Outsourced to Brendan Nyhan:
Brendan Nyhan: Kathleen Parker: Correlation=causation: A conservative organization called the Intercollegiate Studies Institute has released a new report which shows (yet again) that most Americans don't have extensive factual knowledge of politics. (Whether this matters very much is a question that has been widely debated among political scientists.)
Based on this finding, the Washington Post's Kathleen Parker embarassed herself and her newspaper by suggesting that "passive activities... diminish civic literacy" while "[a]ctively pursuing information... and participating in high-level conversations... makes one smarter":
What's behind the dumbing down of America? The ISI found that passive activities, such as watching television (including TV news) and talking on the phone, diminish civic literacy.
Actively pursuing information through print media and participating in high-level conversations -- even, potentially, blogging -- makes one smarter.

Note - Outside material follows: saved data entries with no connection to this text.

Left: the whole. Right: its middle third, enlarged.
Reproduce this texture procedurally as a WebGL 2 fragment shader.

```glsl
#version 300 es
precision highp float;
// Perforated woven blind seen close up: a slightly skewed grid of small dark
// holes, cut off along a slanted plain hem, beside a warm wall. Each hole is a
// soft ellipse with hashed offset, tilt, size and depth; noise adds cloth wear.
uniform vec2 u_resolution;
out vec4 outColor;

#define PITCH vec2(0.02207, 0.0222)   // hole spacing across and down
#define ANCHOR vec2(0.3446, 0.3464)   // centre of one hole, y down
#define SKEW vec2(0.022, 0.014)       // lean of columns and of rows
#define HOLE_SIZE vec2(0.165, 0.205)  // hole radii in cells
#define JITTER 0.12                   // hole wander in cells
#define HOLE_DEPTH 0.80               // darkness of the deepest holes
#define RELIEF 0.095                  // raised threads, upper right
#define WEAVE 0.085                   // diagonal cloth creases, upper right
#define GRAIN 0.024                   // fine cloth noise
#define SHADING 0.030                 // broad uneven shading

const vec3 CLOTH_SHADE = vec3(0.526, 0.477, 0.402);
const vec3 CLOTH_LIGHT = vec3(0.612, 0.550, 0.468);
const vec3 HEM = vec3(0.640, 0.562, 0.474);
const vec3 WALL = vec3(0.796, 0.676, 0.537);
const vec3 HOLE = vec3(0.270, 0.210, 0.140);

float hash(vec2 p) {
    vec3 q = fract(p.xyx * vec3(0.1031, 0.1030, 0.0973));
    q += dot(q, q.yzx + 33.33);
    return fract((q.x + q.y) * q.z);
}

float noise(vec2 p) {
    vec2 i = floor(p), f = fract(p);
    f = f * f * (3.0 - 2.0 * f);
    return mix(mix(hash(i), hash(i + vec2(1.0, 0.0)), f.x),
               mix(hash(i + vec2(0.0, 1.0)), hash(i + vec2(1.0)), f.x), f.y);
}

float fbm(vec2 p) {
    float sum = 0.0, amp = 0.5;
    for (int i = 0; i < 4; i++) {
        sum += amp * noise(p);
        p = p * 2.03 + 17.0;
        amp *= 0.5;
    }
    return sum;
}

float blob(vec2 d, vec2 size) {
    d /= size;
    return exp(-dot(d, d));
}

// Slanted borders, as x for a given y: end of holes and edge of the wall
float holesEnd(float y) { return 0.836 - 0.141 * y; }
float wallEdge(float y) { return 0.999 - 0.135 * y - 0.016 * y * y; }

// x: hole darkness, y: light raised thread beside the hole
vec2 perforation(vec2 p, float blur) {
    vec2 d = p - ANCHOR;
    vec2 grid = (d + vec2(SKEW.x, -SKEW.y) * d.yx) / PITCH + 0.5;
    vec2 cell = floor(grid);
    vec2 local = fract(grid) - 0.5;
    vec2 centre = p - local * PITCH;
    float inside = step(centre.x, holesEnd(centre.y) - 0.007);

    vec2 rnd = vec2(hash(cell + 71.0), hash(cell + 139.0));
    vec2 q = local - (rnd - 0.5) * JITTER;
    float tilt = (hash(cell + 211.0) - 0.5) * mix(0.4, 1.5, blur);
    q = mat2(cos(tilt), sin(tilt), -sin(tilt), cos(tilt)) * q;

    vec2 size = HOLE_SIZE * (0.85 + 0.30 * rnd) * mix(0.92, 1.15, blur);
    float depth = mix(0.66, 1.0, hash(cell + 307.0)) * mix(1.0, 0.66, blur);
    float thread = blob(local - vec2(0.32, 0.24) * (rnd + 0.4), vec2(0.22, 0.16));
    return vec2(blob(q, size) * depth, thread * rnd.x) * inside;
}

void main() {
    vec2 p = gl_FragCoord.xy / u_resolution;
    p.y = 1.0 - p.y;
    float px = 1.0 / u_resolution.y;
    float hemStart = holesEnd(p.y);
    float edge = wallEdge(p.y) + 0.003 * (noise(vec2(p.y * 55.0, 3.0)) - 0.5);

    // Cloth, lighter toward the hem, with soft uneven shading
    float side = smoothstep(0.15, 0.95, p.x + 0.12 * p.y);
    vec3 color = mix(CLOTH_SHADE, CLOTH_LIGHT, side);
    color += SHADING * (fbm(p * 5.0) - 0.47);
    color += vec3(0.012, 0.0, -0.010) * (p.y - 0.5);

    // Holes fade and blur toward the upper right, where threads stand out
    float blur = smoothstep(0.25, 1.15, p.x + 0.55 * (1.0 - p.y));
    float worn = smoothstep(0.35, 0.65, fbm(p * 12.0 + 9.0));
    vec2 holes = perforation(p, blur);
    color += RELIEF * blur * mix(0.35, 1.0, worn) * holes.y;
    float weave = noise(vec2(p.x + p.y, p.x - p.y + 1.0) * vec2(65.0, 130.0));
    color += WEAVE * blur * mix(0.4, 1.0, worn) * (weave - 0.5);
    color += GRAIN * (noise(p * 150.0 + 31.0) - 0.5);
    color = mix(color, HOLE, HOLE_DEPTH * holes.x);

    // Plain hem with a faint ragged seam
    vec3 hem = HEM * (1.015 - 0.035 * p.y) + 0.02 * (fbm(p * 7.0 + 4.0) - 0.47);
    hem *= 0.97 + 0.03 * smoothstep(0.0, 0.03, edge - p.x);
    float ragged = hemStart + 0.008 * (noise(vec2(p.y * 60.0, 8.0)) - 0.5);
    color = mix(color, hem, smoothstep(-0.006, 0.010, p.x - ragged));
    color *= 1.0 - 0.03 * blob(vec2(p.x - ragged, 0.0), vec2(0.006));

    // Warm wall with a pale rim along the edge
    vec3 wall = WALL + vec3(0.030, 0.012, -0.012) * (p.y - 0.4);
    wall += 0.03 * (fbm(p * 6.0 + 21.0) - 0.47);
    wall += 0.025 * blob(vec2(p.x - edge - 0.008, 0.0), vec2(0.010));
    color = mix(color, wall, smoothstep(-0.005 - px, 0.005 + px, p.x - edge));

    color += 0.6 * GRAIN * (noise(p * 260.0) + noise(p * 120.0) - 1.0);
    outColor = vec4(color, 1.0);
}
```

But as anyone who has taken statistics 101 knows, correlation does not equal causation. The fact that people who score lower on the ISI quiz tend to watch TV and talk on the phone does not mean that those activities reduce their civic literacy. A more plausible explanation is that people who have low civic literacy scores also tend to watch more TV and talk on the phone more. (At a minimum, Parker and ISI can't distinguish between these two possibilities with cross-sectional survey data.)
How did this passage make it into the newspaper? Does anyone at the Post know anything about statistics?
Why oh why can't we have a better press corps?